Anastomotic leakage is the most feared complication in rectal surgery, and its consequences are significant, both at the economic level and in terms of quality of life, and mortality, and may even carry an increased locoregional recurrence risk. The risk factors for leakage have been well identified, including low anastomoses, obesity, male gender, smoking, steroids, neoadjuvant chemoradiotherapy, and anastomotic tension. The classic method of treatment of a patient who suffers from a symptomatic anastomotic leakage is fecal diversion – if a stoma has not been primarily constructed – together with peritoneal washout, drain placement, and drainage of possible pelvic collections. In 2006, a new treatment modality was described, which consists of the endoscopic placement of a vacuum sponge in the abscess cavity, connected to a negative pressure device. This therapy has been proven to be a feasible and safe option for leak management, with several studies reporting high rates of complete anastomotic healing and stoma reversal. In the CLEAN study, a treatment protocol based on vacuum sponge and an early transanal suturing of the defect, was described.

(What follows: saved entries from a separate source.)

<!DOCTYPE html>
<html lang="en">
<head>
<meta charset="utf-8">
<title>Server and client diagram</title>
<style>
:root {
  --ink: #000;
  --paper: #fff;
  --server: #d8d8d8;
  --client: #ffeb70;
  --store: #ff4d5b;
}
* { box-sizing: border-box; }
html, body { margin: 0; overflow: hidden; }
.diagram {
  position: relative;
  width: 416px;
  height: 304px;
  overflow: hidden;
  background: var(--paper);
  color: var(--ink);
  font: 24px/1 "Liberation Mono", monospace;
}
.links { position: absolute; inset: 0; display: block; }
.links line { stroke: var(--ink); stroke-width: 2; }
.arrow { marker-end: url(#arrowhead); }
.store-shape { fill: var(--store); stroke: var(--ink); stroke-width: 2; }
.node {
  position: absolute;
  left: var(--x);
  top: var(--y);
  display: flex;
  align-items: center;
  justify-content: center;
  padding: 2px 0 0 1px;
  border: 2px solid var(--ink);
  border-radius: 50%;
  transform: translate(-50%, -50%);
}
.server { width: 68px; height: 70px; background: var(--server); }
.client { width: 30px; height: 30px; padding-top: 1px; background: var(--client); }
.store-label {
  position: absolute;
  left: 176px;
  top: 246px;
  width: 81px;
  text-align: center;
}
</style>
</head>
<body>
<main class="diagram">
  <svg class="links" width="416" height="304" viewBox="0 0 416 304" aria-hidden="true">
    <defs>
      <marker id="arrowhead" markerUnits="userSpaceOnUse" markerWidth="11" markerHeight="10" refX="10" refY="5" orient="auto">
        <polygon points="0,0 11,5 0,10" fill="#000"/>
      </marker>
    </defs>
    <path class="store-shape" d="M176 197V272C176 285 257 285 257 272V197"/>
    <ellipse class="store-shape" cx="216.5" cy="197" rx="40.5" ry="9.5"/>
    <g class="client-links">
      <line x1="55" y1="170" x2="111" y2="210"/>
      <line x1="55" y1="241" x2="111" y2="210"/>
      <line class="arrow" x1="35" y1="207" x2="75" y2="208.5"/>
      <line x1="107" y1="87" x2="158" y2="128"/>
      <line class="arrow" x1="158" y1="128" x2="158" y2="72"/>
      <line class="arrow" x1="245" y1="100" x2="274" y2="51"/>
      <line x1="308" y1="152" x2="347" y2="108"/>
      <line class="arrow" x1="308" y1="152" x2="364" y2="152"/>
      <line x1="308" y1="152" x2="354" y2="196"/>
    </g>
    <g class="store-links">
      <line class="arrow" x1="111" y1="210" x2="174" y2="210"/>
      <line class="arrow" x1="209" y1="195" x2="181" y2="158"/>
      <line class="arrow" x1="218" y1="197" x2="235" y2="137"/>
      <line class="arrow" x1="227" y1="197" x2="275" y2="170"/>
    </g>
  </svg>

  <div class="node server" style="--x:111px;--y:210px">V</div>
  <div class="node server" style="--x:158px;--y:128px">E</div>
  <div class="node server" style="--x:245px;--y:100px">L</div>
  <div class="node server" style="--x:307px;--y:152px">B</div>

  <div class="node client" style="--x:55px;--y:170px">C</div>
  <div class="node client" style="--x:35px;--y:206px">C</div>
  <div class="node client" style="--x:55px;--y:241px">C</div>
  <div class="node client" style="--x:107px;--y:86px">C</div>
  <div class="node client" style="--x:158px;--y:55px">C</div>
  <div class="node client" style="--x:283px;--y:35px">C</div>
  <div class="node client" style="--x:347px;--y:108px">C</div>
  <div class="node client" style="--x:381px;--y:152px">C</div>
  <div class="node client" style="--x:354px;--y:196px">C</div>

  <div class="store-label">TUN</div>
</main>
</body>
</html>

The anastomosis healed in 70% of the patients, and bowel continuity was restored in 67%. However, further studies are required to draw definitive conclusions.